Stories abound, with Spring inspired optimism, about how property prices have turned the corner. And the Chancellor, apparently, is going to predict that the recession will be over by October. Note, however, this is from the same political team in the Telegraph, now notorious for failing to help the government bury the biggest sleaze scandal of recent years.
On house prices, think if you own one, could you afford your own house if you were starting out today? Could somebody like you bought it afford to buy it today? If the answer isn't yes to both, then house prices are clearly unsustainable. There might indeed be a Spring bounce. The only question though is when they'll fall another 25%, not whether.
Yesterday, BT announced another 10,000 job cuts. And that's just a single item in a single day's news. What will happen to house prices as unemployment soars towards three million plus, as most expect it to?
Over the worst? My arse.
When asked by a journalist what would make the G20 a success, Brown replied, "that you report it as a success". To many bloggers, that was interpreted cynically. That is, that Brown merely thought that the appearance of success was all that mattered. I don't take this view. I think it shows how little he understands about the economy: he thinks it is merely a matter of confidence in the markets and all will be right again; he thinks that fundamentals (borrowing, trade balance, money supply) don't really matter or, if they do, they are a function of confidence, rather than the other way round. In a way, this is precisely what he thinks about everything in politics: it's all about the people. If you can bully them into parroting your line then everything will be ok.

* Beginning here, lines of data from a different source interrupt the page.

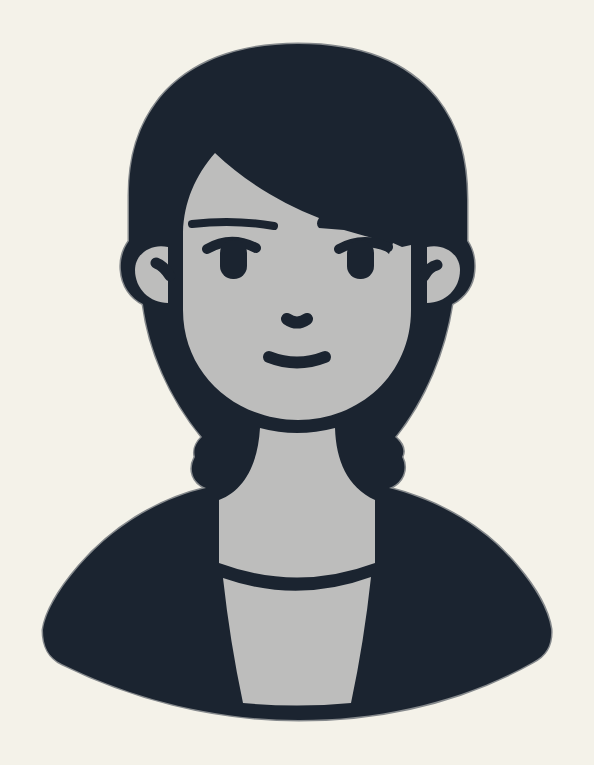
<!DOCTYPE html>
<html lang="en">
<head>
<meta charset="utf-8">
<title>Portrait icon</title>
<style>
:root { --paper: #f4f2e9; --ink: #1b2430; --skin: #bdbdbc; --edge: #85898c; }
html, body { margin: 0; width: 594px; height: 765px; overflow: hidden; background: var(--paper); }
svg { display: block; }
.ink { fill: var(--ink); }
.skin { fill: var(--skin); }
.silhouette { fill: var(--ink); stroke: var(--edge); stroke-width: 3; stroke-linejoin: round; paint-order: stroke; }
.line { fill: none; stroke: var(--ink); stroke-linecap: round; stroke-linejoin: round; }
</style>
</head>
<body>
<svg width="594" height="765" viewBox="0 0 594 765" role="img" aria-label="Icon of a woman with dark tied hair and a dark jacket">
  <path id="silhouette" class="silhouette" d="M298 44C360 44 407 62 436 98C458 126 467 158 467 200V241C473 250 475 260 474 271C473 285 465 297 452 304C445 350 425 400 395 437C403 444 405 451 402 457C408 469 403 483 389 488C440 501 486 528 517 566C534 586 548 609 551 629C552 644 547 655 533 662C465 700 385 720 299 720C211 720 129 697 62 664C48 657 43 646 43 630C46 610 61 587 79 566C111 529 155 500 206 488C193 483 188 470 195 457C193 449 196 443 202 437C169 397 149 350 143 304C131 298 122 286 121 270C120 258 124 248 129 241V196C129 157 138 126 160 98C190 62 238 44 298 44Z"/>
  <g id="ears">
    <path class="skin" d="M168 247C151 243 135 254 135 270C135 289 150 303 168 303Z"/>
    <path class="skin" d="M427 247C444 243 460 254 460 270C460 289 445 303 427 303Z"/>
    <path class="line" stroke-width="11" d="M156 263Q164 266 170 276M437 265Q429 267 424 276"/>
  </g>
  <path id="neck" class="skin" d="M260 428Q297 438 335 428C336 460 347 487 375 500V563Q297 592 219 563V500C245 490 258 463 260 428Z"/>
  <path id="shirt" class="skin" d="M223 578Q297 604 371 577Q364 642 351 703Q297 708 243 703Q230 642 223 578Z"/>
  <path id="face" class="skin" d="M215 153C244 181 281 203 319 218Q315 224 319 228L344 230L365 236Q378 238 381 247L389 254L393 243L402 247L411 245V310C411 375 359 420 298 420C237 420 183 375 183 310V232C184 202 195 176 215 153Z"/>
  <g id="eyes">
    <path class="line" stroke-width="8" d="M192 224Q234 219 274 226"/>
    <path class="line" stroke-width="10" d="M207 249Q231 235 256 248M339 249Q362 236 388 247"/>
    <rect class="ink" x="220" y="240" width="27" height="39" rx="13"/>
    <rect class="ink" x="347" y="240" width="27" height="39" rx="13"/>
  </g>
  <path id="nose" class="line" stroke-width="12" d="M287 319Q297 326 307 319"/>
  <path id="mouth" class="line" stroke-width="12" d="M269 357Q297 368 325 357"/>
</svg>
</body>
</html>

The trouble is that this is only true in the short term. In the long term reality rears its ugly head, as it is increasingly doing.
Italy has gone into a recession from which it will NEVER recover. Ditto Japan. (Both countries have catastrophic declines in population that have already gone beyond the point of no return and, fundamentally, the size of the economy is a multiple of the number of people you have.) France, has more Muslims of fighting age than ethnic Caucasians. They will be a minority in their own country within a generation. Alas, the Muslims have a economic benefit one tenth of a Frenchman's. What will that do to France's GDP as the baby boomers retire? Is Germany, itself running out of people, going to tie itself into this death pact and bail out Eastern Europe (themselves denuded of their most productive people who've emigrated to the UK and elsewhere) and the PIGS (Portugal, Italy, Greece and Spain)? If it gives them loans, how on earth does it think they'll be repaid as the productive element in these populations collapses? All across Europe, politicians are focussing on the appearance of success, rather than the reality. No wonder they all agreed at the G20.
My prediction: there will be yet another huge war in Europe within 10 years, as con trick by our politicians become increasingly difficult to perpetuate. Brown's sleaze shows how desperate it has already got. Europe has been rotting from within for decades. When the final collapse comes it will be sudden and violent.